Witch-hazel is a deciduous spring-flowering tree with fragrant fringe-like blossoms that appear on branches before the leaves emerge. Pictured: Hamamelis virginiana, a native to the eastern and central United States. This is another favorite under-story tree for the woodland garden, blooming mid-March here in Georgia, Zone 7B.
The botanical name Hamamelis comes from two Greek words: one meaning “apple” (signifying a fruit), and the other meaning “at the same time.” Flowers on the witch hazel are produced “at the same time” the previous year’s fruit is maturing and scattering seeds from its branches. As to the common name (witch hazel), the word “witch” is a derivative of an Old English word “wych,” denoting the term “to bend” because the branches of the witch hazel are pliable. The plant is not related to the hazel nut tree at all, but the leaves do have a similar appearance, thus the common name “witch hazel.”
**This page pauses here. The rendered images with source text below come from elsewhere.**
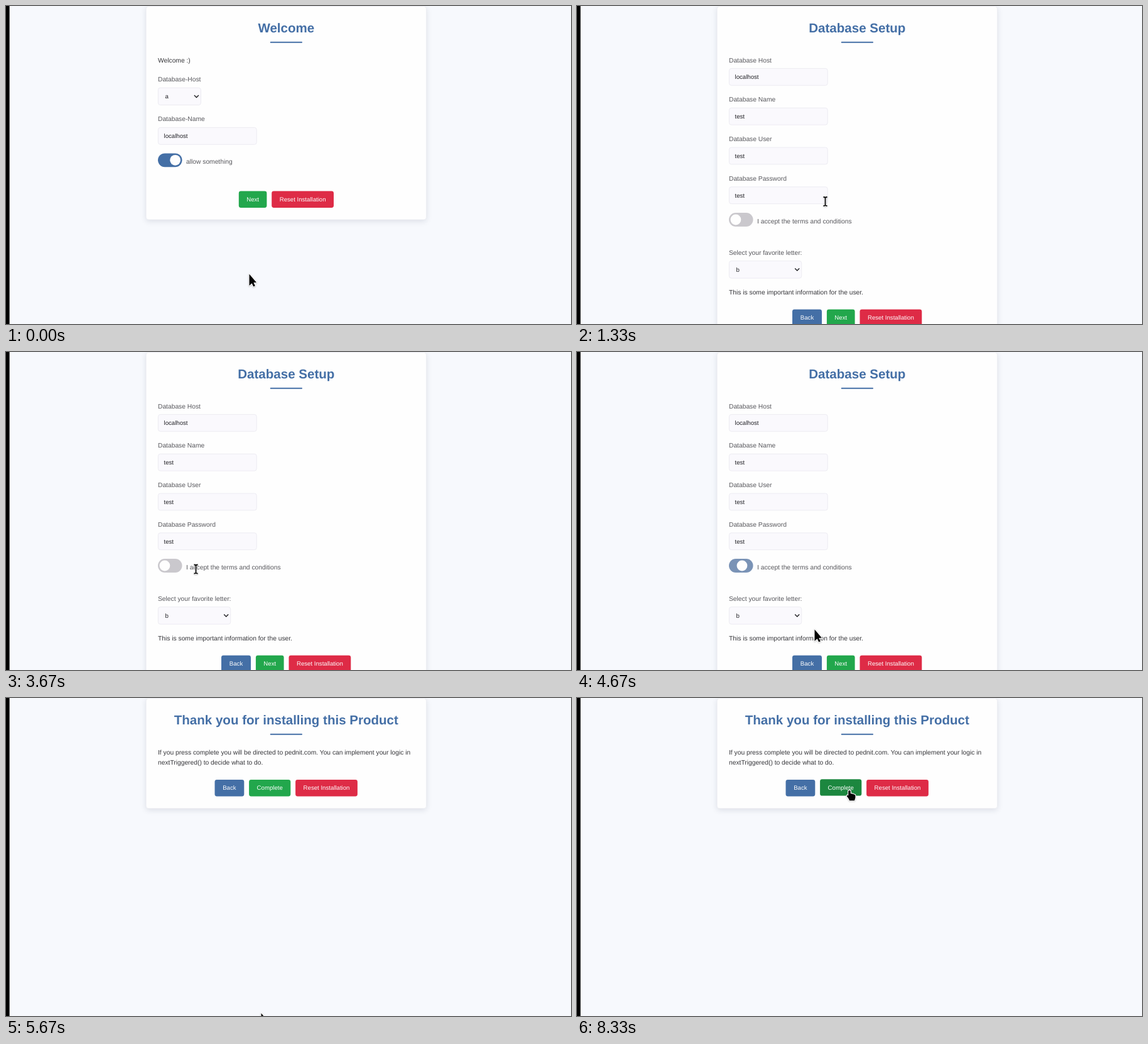
Animation, 900 px wide and 506 px high, one loop 10000 ms. Source, as an HTML page with a canvas:

```html
<!DOCTYPE html>
<html lang="en">
<head>
<meta charset="utf-8">
<title>Installation wizard</title>
<style>
  html, body { margin: 0; width: 100%; height: 100%; overflow: hidden; background: #f7f9fd; }
  canvas { display: block; width: 900px; height: 506px; }
</style>
</head>
<body>
<canvas id="stage" width="900" height="506"></canvas>
<script>
const ctx = document.getElementById('stage').getContext('2d');
ctx.textRendering = 'geometricPrecision';

const LOOP = 10000;
const FONT = '"Liberation Sans", Arial, sans-serif';
const BLUE = '#446fa6', RED = '#de2b46';
const GREEN = [34, 167, 76], DARK_GREEN = [28, 135, 63];
const GREY = [202, 200, 205], ON = [68, 111, 166];

// time, page, pointer, x, y, button hover 0..1, toggle 0..1
const steps = [
  [0, 'welcome', 'arrow', 387, 426, 0, 0],
  [330, 'welcome', 'arrow', 402, 360, 0, 0],
  [670, 'welcome', 'arrow', 395, 321, 0, 0],
  [1000, 'welcome', 'hand', 399, 308, 0.7, 0],
  [1330, 'setup', 'beam', 395.5, 311, 0, 0],
  [1670, 'setup', 'arrow', 397, 477, 0, 0],
  [2000, 'setup', 'hand', 420, 497, 1, 0],
  [2670, 'setup', 'hand', 433, 497, 1, 0],
  [3670, 'setup', 'beam', 302.5, 345.5, 0, 0],
  [4000, 'setup', 'hand', 247, 344, 0, 0],
  [4330, 'setup', 'hand', 250, 345, 0, 0],
  [4670, 'setup', 'arrow', 378, 441, 0, 0.6],
  [5000, 'setup', 'hand', 406, 503, 0.6, 1],
  [5330, 'setup', 'hand', 406, 500.5, 1, 1],
  [5670, 'done', 'arrow', 406, 501, 0, 0],
  [6000, 'done', 'arrow', 405, 500, 0, 0],
  [6330, 'done', 'arrow', 402, 320, 0, 0],
  [6670, 'done', 'arrow', 450, 126, 0, 0],
  [7000, 'done', 'hand', 431, 135, 0.66, 0],
  [7330, 'done', 'hand', 432, 141, 1, 0],
  [7670, 'done', 'hand', 440, 148, 1, 0],
  [8330, 'done', 'hand', 434, 146.5, 1, 0]
];

const mix = (a, b, p) => `rgb(${a.map((v, i) => Math.round(v + (b[i] - v) * p))})`;

function box(x, y, w, h, r, fill, stroke) {
  ctx.beginPath();
  ctx.roundRect(x, y, w, h, r);
  ctx.fillStyle = fill;
  ctx.fill();
  if (stroke) {
    ctx.strokeStyle = stroke;
    ctx.lineWidth = 0.8;
    ctx.stroke();
  }
}

// cy is the middle of the capital letters
function text(str, x, cy, size, color, align = 'left', weight = '') {
  ctx.font = `${weight} ${size}px ${FONT}`;
  ctx.textAlign = align;
  ctx.fillStyle = color;
  ctx.fillText(str, x, cy + size * 0.35);
}

const label = (str, cy, x = 242) => text(str, x, cy, 10.27, '#58585d');
const para = (str, cy) => text(str, 242, cy, 10.27, '#37373b');

function card(height, title) {
  ctx.save();
  ctx.shadowColor = 'rgba(30, 40, 70, 0.13)';
  ctx.shadowBlur = 10;
  ctx.shadowOffsetY = 2.5;
  box(223, 0.5, 446.6, height, 4, '#fefefe');
  ctx.restore();
  box(223, 0.5, 446.6, height, 4, '#fefefe', '#e9eaf0');
  text(title, 446.3, 35.2, 20.54, BLUE, 'center', 'bold');
  box(420.7, 56.7, 51.3, 2, 1, BLUE);
}

function input(str, y) {
  box(242.4, y + 0.4, 156.8, 26.9, 3.5, '#faf9fd', '#e9e8ef');
  text(str, 251.5, y + 13.8, 9.63, '#242428');
}

function select(str, y, w) {
  box(242.4, y + 0.4, w, 27.4, 3.5, '#faf9fd', '#e9e8ef');
  text(str, 253.6, y + 14.4, 9.63, '#242428');
  const x = 242.4 + w - 7;
  ctx.beginPath();
  ctx.moveTo(x - 3.5, y + 12.3);
  ctx.lineTo(x, y + 15.8);
  ctx.lineTo(x + 3.5, y + 12.3);
  ctx.strokeStyle = '#222226';
  ctx.lineWidth = 1.4;
  ctx.stroke();
}

function toggle(str, y, p) {
  box(242, y, 38.5, 21.8, 10.9, mix(GREY, ON, p));
  ctx.beginPath();
  ctx.arc(252.9 + 16.7 * p, y + 10.9, 8.4, 0, Math.PI * 2);
  ctx.fillStyle = '#fefefe';
  ctx.fill();
  label(str, y + 12.9, 287);
}

function button(str, x, y, w, fill, hover = 0) {
  const top = y - 0.8 * hover;
  box(x, top, w, 26.4, 3.4, fill);
  text(str, x + w / 2, top + 13.1, 9.63, '#fdfdfd', 'center');
}

const nextButton = (str, x, y, w, p) => button(str, x, y, w, mix(GREEN, DARK_GREEN, p), p);
const resetButton = (x, y) => button('Reset Installation', x, y, 98.8, RED);

const pages = {
  welcome(hover) {
    card(339.5, 'Welcome');
    para('Welcome :)', 86);
    label('Database-Host', 116.2);
    select('a', 129.7, 68);
    label('Database-Name', 179.7);
    input('localhost', 193);
    toggle('allow something', 234.4, 1);
    nextButton('Next', 370.8, 294.5, 44.6, hover);
    resetButton(423.2, 294.5);
  },
  setup(hover, on) {
    card(530, 'Database Setup');
    ['Host', 'Name', 'User', 'Password'].forEach((name, i) => {
      label('Database ' + name, 86 + 62.8 * i);
      input(i ? 'test' : 'localhost', 99 + 62.8 * i);
    });
    toggle('I accept the terms and conditions', 329.1, on);
    label('Select your favorite letter:', 392);
    select('b', 405.3, 115.3);
    para('This is some important information for the user.', 455.3);
    button('Back', 343, 482.8, 47, BLUE);
    nextButton('Next', 397.9, 482.8, 44.7, hover);
    resetButton(450.5, 482.8);
  },
  done(hover) {
    card(175.3, 'Thank you for installing this Product');
    para('If you press complete you will be directed to pednit.com. You can implement your logic in', 86);
    para('nextTriggered() to decide what to do.', 102.2);
    button('Back', 332.5, 130, 46.8, BLUE);
    nextButton('Complete', 387.1, 130, 66.2, hover);
    resetButton(461.1, 130);
  }
};

const pointers = {
  arrow: new Path2D('M.5 .5V19L4.6 15.2 7.2 20.6 9.9 19.3 7.4 14H12Z'),
  hand: new Path2D('M-1.8 2Q-1.8 .4 0 .4T1.8 2V5.8Q3.3 5 4.5 6.3 6 5.6 7 7 9.4 6.8 9.4 9' +
    'V12.2L8 16.8H0L-1 14.2 -4.2 9.8Q-4.6 8 -3 8L-1.8 9Z'),
  beam: new Path2D('M-3 -7Q-.8 -7 0 -6 .8 -7 3 -7M0 -6V6M-3 7Q-.8 7 0 6 .8 7 3 7')
};

function pointer(kind, x, y) {
  const path = pointers[kind], beam = kind === 'beam';
  ctx.save();
  ctx.translate(x, y);
  ctx.lineJoin = 'round';
  ctx.shadowColor = 'rgba(0, 0, 0, 0.25)';
  ctx.shadowBlur = 2;
  ctx.shadowOffsetY = 0.7;
  ctx.strokeStyle = '#fff';
  ctx.lineWidth = beam ? 3.6 : 2.2;
  ctx.stroke(path);
  ctx.shadowColor = 'transparent';
  if (beam) {
    ctx.strokeStyle = '#080808';
    ctx.lineWidth = 1.8;
    ctx.stroke(path);
  } else {
    ctx.fillStyle = '#050505';
    ctx.fill(path);
  }
  ctx.restore();
}

function draw(t) {
  const [, page, kind, x, y, hover, on] = steps.findLast(s => s[0] <= t);
  ctx.fillStyle = '#f7f9fd';
  ctx.fillRect(0, 0, 900, 506);
  ctx.fillStyle = '#000';
  ctx.fillRect(0, 0, 5.6, 506);
  pages[page](hover, on);
  pointer(kind, x, y);
}

const start = performance.now();
function tick() {
  draw((performance.now() - start) % LOOP);
  requestAnimationFrame(tick);
}
tick();
</script>
</body>
</html>
```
Colonists and Native Americans used witch hazel for a number of maladies, particularly in the treatment of wounds, sore muscles, and abrasions. Today, plant extract from witch hazel leaves and bark is widely used in skin care products and is especially useful as an astringent. Cosmetically, it is used in the treatment acne, and medicinally for minor rashes, blisters and insect bites. Witch hazel is one of the few native medicinal plants approved by the FDA as a non-prescription ingredient in over-the-counter products.
Botanical Illustration for the Witch Hazel: Köhler’s Medizinal-Pflanzen.
More information about Witch Hazel as a medicinal element, here.